▸ **WHAT THIS TASK INVOLVES**:
Pull out every line from the listing that has the word "slate".

▸ **SUPPLIED RECORDS**:

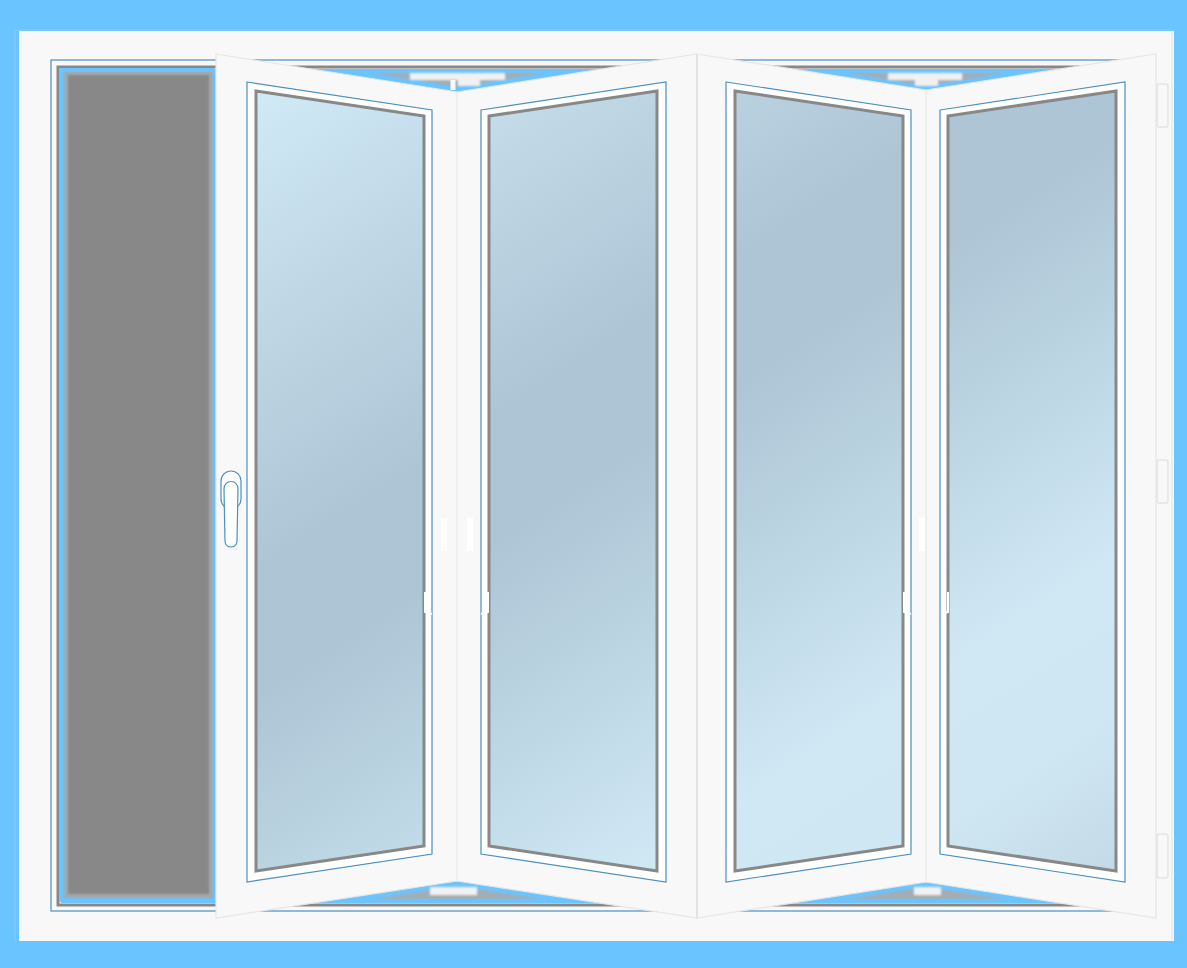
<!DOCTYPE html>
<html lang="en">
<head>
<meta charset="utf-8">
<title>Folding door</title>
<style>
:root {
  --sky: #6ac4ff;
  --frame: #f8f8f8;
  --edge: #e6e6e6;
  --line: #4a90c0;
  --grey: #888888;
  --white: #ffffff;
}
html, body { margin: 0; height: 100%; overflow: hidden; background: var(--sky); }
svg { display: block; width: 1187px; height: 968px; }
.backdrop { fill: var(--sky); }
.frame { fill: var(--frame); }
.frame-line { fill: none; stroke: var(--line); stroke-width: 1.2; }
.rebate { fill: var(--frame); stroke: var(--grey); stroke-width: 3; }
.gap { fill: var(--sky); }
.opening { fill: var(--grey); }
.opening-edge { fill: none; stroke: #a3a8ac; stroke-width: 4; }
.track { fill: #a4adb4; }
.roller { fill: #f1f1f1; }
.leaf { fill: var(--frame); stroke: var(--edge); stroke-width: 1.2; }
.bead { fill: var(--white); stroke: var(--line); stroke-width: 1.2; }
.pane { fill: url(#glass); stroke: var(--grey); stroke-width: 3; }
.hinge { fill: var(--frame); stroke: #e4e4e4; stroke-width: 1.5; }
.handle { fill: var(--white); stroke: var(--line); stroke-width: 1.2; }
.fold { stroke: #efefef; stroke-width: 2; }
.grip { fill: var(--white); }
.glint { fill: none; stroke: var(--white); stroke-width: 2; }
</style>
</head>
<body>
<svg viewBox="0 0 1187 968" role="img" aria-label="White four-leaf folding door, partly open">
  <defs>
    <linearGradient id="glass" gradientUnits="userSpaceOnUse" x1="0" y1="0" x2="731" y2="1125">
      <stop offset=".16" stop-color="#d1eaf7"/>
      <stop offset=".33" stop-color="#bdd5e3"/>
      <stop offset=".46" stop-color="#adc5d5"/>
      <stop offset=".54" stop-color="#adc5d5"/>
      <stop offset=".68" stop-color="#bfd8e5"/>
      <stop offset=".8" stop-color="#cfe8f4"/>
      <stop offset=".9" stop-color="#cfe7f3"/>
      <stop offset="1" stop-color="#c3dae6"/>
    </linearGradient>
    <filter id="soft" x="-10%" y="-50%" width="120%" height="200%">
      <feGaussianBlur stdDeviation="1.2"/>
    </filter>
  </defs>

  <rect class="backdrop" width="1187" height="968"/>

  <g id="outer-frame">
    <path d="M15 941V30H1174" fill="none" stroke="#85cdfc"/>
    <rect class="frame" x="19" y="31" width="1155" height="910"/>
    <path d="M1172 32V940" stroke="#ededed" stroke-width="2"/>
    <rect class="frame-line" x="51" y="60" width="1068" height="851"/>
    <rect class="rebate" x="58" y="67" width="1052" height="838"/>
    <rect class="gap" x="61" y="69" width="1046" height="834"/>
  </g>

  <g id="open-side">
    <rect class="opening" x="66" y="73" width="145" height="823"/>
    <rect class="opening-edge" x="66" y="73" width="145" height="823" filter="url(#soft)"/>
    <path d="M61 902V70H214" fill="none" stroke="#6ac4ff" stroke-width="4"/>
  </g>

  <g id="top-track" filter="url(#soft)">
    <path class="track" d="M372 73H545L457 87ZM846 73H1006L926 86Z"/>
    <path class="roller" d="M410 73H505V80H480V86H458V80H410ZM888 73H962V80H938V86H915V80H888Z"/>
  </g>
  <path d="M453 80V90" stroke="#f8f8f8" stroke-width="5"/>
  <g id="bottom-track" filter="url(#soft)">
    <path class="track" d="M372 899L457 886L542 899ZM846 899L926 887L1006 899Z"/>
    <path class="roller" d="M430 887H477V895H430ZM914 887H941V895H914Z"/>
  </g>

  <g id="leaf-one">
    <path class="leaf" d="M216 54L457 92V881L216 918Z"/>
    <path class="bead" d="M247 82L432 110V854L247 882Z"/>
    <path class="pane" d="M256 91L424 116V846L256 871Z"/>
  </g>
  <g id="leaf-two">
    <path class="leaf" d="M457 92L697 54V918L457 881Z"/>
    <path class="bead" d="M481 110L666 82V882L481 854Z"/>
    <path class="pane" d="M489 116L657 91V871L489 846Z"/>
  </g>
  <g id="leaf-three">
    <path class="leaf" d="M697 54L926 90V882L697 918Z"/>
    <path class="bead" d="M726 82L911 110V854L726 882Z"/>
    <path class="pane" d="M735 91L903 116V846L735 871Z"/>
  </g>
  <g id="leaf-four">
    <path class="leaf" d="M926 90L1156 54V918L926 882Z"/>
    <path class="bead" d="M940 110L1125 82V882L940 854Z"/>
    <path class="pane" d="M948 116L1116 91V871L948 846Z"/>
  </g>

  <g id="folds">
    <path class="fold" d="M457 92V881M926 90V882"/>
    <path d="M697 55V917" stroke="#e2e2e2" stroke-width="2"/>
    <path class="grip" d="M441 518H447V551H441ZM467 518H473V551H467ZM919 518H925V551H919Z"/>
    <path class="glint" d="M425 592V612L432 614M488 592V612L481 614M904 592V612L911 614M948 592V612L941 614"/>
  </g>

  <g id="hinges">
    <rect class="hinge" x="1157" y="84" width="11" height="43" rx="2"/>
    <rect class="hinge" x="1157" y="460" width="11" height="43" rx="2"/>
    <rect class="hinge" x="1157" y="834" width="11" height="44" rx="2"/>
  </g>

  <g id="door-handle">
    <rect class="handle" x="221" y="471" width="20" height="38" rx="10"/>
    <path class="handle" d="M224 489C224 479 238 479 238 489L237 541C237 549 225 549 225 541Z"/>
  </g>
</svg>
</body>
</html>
...
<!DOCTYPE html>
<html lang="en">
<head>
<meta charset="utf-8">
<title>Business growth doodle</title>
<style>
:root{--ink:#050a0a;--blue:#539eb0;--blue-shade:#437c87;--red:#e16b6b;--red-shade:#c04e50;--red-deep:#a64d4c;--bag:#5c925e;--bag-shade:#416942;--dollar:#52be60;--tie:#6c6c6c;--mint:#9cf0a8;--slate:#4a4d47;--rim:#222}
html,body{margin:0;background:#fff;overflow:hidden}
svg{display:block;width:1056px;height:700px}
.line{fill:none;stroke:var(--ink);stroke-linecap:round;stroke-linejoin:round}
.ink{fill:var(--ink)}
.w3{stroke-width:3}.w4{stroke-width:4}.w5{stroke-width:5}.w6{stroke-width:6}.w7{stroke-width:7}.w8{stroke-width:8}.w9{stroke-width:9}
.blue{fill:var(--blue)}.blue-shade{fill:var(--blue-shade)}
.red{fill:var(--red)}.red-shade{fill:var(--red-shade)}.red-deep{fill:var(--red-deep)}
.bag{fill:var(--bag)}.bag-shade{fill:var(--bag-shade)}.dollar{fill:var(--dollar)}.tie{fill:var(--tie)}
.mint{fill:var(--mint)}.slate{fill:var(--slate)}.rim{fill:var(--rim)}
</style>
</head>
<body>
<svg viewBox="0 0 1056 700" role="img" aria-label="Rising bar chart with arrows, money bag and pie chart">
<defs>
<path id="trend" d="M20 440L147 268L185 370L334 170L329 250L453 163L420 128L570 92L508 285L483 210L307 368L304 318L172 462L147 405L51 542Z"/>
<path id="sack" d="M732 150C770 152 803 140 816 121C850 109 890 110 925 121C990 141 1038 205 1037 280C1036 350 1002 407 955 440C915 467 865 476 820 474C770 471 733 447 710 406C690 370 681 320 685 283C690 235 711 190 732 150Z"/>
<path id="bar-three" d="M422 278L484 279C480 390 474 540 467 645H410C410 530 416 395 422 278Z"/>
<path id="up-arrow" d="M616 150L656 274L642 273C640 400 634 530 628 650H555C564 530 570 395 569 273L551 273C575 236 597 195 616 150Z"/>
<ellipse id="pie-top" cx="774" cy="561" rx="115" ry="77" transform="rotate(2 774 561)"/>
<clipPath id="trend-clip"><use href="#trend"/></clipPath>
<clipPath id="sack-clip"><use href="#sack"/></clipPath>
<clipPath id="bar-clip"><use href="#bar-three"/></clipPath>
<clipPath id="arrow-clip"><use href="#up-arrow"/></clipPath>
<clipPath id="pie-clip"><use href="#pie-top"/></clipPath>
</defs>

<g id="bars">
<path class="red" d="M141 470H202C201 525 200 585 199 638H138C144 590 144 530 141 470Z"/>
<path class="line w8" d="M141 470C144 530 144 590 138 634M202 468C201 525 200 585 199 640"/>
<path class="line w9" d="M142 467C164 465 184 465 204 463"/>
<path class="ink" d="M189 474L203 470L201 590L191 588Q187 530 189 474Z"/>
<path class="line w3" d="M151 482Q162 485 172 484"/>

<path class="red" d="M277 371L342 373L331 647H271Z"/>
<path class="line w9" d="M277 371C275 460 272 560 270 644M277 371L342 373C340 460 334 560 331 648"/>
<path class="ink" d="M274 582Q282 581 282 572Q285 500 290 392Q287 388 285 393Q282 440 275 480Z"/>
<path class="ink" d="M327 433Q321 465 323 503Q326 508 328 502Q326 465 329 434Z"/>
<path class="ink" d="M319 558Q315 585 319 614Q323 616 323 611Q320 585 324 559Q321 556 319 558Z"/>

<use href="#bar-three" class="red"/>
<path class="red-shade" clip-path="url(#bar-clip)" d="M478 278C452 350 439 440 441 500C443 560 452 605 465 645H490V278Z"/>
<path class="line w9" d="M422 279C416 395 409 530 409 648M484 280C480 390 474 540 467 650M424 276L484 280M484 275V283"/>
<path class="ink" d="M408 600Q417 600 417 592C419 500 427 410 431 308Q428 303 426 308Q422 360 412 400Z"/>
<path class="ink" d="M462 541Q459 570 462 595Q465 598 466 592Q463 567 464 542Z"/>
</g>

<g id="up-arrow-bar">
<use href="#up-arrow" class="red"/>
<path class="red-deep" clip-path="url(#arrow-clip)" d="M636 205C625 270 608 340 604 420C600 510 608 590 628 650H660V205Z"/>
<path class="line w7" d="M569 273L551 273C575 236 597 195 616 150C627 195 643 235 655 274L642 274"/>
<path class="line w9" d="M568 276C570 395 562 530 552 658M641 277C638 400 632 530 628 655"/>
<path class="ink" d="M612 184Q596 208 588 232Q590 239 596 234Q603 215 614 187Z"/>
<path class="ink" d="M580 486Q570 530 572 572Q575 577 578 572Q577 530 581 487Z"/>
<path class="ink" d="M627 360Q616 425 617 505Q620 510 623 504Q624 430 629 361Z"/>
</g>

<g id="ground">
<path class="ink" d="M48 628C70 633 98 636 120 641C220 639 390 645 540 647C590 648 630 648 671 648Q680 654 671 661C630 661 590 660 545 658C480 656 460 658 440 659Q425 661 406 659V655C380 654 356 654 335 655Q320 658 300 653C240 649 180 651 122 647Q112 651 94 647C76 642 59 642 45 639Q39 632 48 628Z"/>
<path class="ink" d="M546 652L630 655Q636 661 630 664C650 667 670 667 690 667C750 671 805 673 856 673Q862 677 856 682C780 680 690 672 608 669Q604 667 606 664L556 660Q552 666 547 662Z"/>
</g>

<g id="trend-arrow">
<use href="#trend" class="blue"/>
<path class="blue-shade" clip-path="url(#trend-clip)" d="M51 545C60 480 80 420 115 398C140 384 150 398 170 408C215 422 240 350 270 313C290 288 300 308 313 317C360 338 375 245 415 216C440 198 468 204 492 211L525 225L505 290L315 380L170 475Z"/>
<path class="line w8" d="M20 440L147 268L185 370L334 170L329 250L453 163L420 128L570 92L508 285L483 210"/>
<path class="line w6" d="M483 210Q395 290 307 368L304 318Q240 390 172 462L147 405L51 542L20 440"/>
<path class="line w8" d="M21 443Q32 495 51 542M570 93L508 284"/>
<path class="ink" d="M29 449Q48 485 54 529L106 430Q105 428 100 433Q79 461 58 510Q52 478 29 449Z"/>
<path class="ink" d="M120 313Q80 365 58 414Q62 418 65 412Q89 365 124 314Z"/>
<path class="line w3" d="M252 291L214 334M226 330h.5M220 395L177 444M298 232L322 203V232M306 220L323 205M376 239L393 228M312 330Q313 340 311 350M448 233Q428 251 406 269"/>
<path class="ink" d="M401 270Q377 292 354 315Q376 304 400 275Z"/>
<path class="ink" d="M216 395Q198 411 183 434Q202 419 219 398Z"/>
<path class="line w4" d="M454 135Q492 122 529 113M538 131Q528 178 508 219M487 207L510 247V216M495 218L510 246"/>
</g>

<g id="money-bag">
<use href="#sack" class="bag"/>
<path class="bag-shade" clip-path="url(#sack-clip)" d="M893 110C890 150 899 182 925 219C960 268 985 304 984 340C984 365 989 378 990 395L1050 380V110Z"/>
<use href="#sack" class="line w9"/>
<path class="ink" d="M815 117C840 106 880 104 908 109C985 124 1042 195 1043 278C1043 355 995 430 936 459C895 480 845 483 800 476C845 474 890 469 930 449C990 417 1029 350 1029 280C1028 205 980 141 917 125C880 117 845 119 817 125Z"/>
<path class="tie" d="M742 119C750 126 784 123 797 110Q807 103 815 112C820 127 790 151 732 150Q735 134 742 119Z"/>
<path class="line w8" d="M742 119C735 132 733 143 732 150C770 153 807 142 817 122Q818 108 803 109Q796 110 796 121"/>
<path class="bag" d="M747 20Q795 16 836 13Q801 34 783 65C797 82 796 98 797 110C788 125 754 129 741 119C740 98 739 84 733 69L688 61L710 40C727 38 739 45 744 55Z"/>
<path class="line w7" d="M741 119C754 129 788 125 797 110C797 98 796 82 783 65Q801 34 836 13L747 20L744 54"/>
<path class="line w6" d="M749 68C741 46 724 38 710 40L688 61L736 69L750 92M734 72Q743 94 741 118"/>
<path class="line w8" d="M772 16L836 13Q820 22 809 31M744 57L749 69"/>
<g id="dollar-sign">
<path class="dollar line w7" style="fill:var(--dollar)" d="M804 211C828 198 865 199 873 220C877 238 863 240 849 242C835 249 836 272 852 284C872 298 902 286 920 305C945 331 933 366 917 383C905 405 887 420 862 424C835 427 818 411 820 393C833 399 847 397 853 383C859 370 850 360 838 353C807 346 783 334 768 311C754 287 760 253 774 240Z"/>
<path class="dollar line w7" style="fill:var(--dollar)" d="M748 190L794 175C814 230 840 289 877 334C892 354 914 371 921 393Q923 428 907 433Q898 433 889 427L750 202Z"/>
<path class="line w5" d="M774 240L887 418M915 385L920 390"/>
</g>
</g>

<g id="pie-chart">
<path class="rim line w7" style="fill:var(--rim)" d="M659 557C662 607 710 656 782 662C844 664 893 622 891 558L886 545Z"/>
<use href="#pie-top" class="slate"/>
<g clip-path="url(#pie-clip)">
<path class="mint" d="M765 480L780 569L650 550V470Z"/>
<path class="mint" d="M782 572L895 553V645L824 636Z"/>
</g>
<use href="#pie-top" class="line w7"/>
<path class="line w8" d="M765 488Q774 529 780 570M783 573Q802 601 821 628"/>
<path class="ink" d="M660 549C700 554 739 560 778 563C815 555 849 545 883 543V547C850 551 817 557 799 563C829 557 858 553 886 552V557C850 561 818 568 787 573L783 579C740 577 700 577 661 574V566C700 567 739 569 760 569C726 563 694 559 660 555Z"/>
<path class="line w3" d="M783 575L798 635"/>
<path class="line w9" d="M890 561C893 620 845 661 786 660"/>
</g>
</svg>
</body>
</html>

▸ **ANSWER TO THIS TASK**:
:root{--ink:#050a0a;--blue:#539eb0;--blue-shade:#437c87;--red:#e16b6b;--red-shade:#c04e50;--red-deep:#a64d4c;--bag:#5c925e;--bag-shade:#416942;--dollar:#52be60;--tie:#6c6c6c;--mint:#9cf0a8;--slate:#4a4d47;--rim:#222}
.mint{fill:var(--mint)}.slate{fill:var(--slate)}.rim{fill:var(--rim)}
<use href="#pie-top" class="slate"/>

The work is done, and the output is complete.